== Segment start ==

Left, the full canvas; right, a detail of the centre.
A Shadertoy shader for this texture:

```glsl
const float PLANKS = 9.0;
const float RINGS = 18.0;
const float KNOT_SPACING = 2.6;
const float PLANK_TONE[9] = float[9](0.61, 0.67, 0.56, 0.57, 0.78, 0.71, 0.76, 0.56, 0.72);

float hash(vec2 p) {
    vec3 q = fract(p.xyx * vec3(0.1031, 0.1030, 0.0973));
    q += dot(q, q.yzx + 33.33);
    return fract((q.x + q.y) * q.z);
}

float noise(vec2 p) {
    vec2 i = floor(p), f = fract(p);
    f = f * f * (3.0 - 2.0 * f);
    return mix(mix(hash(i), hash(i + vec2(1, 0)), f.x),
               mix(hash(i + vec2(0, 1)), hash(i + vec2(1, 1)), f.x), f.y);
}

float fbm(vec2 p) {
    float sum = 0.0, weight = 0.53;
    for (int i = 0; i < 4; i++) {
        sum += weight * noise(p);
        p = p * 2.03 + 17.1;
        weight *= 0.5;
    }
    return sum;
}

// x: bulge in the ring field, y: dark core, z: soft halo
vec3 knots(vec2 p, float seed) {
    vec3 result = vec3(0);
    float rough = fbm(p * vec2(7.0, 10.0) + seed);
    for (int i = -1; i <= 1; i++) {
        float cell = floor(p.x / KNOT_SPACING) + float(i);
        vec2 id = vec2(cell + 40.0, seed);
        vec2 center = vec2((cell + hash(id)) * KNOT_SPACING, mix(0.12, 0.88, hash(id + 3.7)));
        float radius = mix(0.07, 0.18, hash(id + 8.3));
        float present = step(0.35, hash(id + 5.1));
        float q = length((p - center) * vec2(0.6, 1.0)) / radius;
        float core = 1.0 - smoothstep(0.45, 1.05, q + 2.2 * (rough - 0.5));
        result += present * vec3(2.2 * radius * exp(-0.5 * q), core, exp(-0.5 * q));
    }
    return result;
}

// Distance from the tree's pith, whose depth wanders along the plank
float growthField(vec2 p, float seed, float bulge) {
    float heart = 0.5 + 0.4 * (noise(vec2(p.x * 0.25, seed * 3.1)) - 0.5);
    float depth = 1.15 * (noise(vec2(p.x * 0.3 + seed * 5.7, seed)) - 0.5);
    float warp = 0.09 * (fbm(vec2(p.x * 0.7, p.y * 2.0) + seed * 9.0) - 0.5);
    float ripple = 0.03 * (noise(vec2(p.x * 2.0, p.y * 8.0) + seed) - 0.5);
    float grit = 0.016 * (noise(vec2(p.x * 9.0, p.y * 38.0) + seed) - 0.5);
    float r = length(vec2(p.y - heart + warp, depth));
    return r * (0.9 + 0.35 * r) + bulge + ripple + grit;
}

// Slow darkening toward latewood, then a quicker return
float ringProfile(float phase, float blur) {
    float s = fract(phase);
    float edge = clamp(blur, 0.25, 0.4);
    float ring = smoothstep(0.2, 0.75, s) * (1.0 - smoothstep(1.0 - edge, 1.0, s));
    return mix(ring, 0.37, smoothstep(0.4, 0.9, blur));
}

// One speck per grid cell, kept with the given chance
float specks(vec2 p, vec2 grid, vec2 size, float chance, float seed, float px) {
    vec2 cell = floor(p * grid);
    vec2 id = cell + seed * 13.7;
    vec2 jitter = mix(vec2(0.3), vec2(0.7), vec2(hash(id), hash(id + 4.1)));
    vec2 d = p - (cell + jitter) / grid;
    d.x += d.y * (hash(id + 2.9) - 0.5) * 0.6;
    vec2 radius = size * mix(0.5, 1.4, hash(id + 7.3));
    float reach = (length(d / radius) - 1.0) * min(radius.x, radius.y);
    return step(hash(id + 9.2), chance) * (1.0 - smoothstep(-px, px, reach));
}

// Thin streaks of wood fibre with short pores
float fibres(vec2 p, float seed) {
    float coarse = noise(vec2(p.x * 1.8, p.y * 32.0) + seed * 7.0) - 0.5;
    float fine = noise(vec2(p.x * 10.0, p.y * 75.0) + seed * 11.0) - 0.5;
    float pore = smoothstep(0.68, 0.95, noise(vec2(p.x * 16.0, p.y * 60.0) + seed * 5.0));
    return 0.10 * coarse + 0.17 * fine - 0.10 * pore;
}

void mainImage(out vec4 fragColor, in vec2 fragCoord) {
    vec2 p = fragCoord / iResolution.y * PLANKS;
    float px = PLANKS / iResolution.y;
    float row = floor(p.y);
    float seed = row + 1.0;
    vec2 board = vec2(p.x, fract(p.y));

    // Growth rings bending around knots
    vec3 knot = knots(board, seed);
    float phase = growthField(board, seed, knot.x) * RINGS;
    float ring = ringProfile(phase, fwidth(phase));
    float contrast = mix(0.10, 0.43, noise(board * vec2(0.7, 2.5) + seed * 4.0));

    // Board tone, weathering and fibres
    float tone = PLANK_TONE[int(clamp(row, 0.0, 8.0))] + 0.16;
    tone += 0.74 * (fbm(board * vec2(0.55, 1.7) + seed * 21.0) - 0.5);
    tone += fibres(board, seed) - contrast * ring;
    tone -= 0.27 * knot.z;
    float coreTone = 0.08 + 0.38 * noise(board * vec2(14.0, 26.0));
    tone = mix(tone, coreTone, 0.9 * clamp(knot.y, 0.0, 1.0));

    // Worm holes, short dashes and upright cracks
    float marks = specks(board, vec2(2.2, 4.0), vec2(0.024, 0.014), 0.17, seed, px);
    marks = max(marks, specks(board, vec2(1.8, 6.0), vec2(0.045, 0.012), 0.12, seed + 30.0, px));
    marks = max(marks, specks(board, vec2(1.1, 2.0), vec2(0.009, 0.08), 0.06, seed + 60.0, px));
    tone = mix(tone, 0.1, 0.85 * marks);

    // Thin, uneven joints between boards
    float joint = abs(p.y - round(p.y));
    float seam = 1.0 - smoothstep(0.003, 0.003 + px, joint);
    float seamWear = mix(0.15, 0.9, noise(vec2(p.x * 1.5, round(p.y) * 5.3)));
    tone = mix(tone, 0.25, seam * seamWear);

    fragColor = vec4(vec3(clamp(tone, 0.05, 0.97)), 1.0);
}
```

== Segment end ==

Output the material above, all of it, exactly.

» WRITTEN SOLUTION:
Left, the full canvas; right, a detail of the centre.
A Shadertoy shader for this texture:

```glsl
const float PLANKS = 9.0;
const float RINGS = 18.0;
const float KNOT_SPACING = 2.6;
const float PLANK_TONE[9] = float[9](0.61, 0.67, 0.56, 0.57, 0.78, 0.71, 0.76, 0.56, 0.72);

float hash(vec2 p) {
    vec3 q = fract(p.xyx * vec3(0.1031, 0.1030, 0.0973));
    q += dot(q, q.yzx + 33.33);
    return fract((q.x + q.y) * q.z);
}

float noise(vec2 p) {
    vec2 i = floor(p), f = fract(p);
    f = f * f * (3.0 - 2.0 * f);
    return mix(mix(hash(i), hash(i + vec2(1, 0)), f.x),
               mix(hash(i + vec2(0, 1)), hash(i + vec2(1, 1)), f.x), f.y);
}

float fbm(vec2 p) {
    float sum = 0.0, weight = 0.53;
    for (int i = 0; i < 4; i++) {
        sum += weight * noise(p);
        p = p * 2.03 + 17.1;
        weight *= 0.5;
    }
    return sum;
}

// x: bulge in the ring field, y: dark core, z: soft halo
vec3 knots(vec2 p, float seed) {
    vec3 result = vec3(0);
    float rough = fbm(p * vec2(7.0, 10.0) + seed);
    for (int i = -1; i <= 1; i++) {
        float cell = floor(p.x / KNOT_SPACING) + float(i);
        vec2 id = vec2(cell + 40.0, seed);
        vec2 center = vec2((cell + hash(id)) * KNOT_SPACING, mix(0.12, 0.88, hash(id + 3.7)));
        float radius = mix(0.07, 0.18, hash(id + 8.3));
        float present = step(0.35, hash(id + 5.1));
        float q = length((p - center) * vec2(0.6, 1.0)) / radius;
        float core = 1.0 - smoothstep(0.45, 1.05, q + 2.2 * (rough - 0.5));
        result += present * vec3(2.2 * radius * exp(-0.5 * q), core, exp(-0.5 * q));
    }
    return result;
}

// Distance from the tree's pith, whose depth wanders along the plank
float growthField(vec2 p, float seed, float bulge) {
    float heart = 0.5 + 0.4 * (noise(vec2(p.x * 0.25, seed * 3.1)) - 0.5);
    float depth = 1.15 * (noise(vec2(p.x * 0.3 + seed * 5.7, seed)) - 0.5);
    float warp = 0.09 * (fbm(vec2(p.x * 0.7, p.y * 2.0) + seed * 9.0) - 0.5);
    float ripple = 0.03 * (noise(vec2(p.x * 2.0, p.y * 8.0) + seed) - 0.5);
    float grit = 0.016 * (noise(vec2(p.x * 9.0, p.y * 38.0) + seed) - 0.5);
    float r = length(vec2(p.y - heart + warp, depth));
    return r * (0.9 + 0.35 * r) + bulge + ripple + grit;
}

// Slow darkening toward latewood, then a quicker return
float ringProfile(float phase, float blur) {
    float s = fract(phase);
    float edge = clamp(blur, 0.25, 0.4);
    float ring = smoothstep(0.2, 0.75, s) * (1.0 - smoothstep(1.0 - edge, 1.0, s));
    return mix(ring, 0.37, smoothstep(0.4, 0.9, blur));
}

// One speck per grid cell, kept with the given chance
float specks(vec2 p, vec2 grid, vec2 size, float chance, float seed, float px) {
    vec2 cell = floor(p * grid);
    vec2 id = cell + seed * 13.7;
    vec2 jitter = mix(vec2(0.3), vec2(0.7), vec2(hash(id), hash(id + 4.1)));
    vec2 d = p - (cell + jitter) / grid;
    d.x += d.y * (hash(id + 2.9) - 0.5) * 0.6;
    vec2 radius = size * mix(0.5, 1.4, hash(id + 7.3));
    float reach = (length(d / radius) - 1.0) * min(radius.x, radius.y);
    return step(hash(id + 9.2), chance) * (1.0 - smoothstep(-px, px, reach));
}

// Thin streaks of wood fibre with short pores
float fibres(vec2 p, float seed) {
    float coarse = noise(vec2(p.x * 1.8, p.y * 32.0) + seed * 7.0) - 0.5;
    float fine = noise(vec2(p.x * 10.0, p.y * 75.0) + seed * 11.0) - 0.5;
    float pore = smoothstep(0.68, 0.95, noise(vec2(p.x * 16.0, p.y * 60.0) + seed * 5.0));
    return 0.10 * coarse + 0.17 * fine - 0.10 * pore;
}

void mainImage(out vec4 fragColor, in vec2 fragCoord) {
    vec2 p = fragCoord / iResolution.y * PLANKS;
    float px = PLANKS / iResolution.y;
    float row = floor(p.y);
    float seed = row + 1.0;
    vec2 board = vec2(p.x, fract(p.y));

    // Growth rings bending around knots
    vec3 knot = knots(board, seed);
    float phase = growthField(board, seed, knot.x) * RINGS;
    float ring = ringProfile(phase, fwidth(phase));
    float contrast = mix(0.10, 0.43, noise(board * vec2(0.7, 2.5) + seed * 4.0));

    // Board tone, weathering and fibres
    float tone = PLANK_TONE[int(clamp(row, 0.0, 8.0))] + 0.16;
    tone += 0.74 * (fbm(board * vec2(0.55, 1.7) + seed * 21.0) - 0.5);
    tone += fibres(board, seed) - contrast * ring;
    tone -= 0.27 * knot.z;
    float coreTone = 0.08 + 0.38 * noise(board * vec2(14.0, 26.0));
    tone = mix(tone, coreTone, 0.9 * clamp(knot.y, 0.0, 1.0));

    // Worm holes, short dashes and upright cracks
    float marks = specks(board, vec2(2.2, 4.0), vec2(0.024, 0.014), 0.17, seed, px);
    marks = max(marks, specks(board, vec2(1.8, 6.0), vec2(0.045, 0.012), 0.12, seed + 30.0, px));
    marks = max(marks, specks(board, vec2(1.1, 2.0), vec2(0.009, 0.08), 0.06, seed + 60.0, px));
    tone = mix(tone, 0.1, 0.85 * marks);

    // Thin, uneven joints between boards
    float joint = abs(p.y - round(p.y));
    float seam = 1.0 - smoothstep(0.003, 0.003 + px, joint);
    float seamWear = mix(0.15, 0.9, noise(vec2(p.x * 1.5, round(p.y) * 5.3)));
    tone = mix(tone, 0.25, seam * seamWear);

    fragColor = vec4(vec3(clamp(tone, 0.05, 0.97)), 1.0);
}
```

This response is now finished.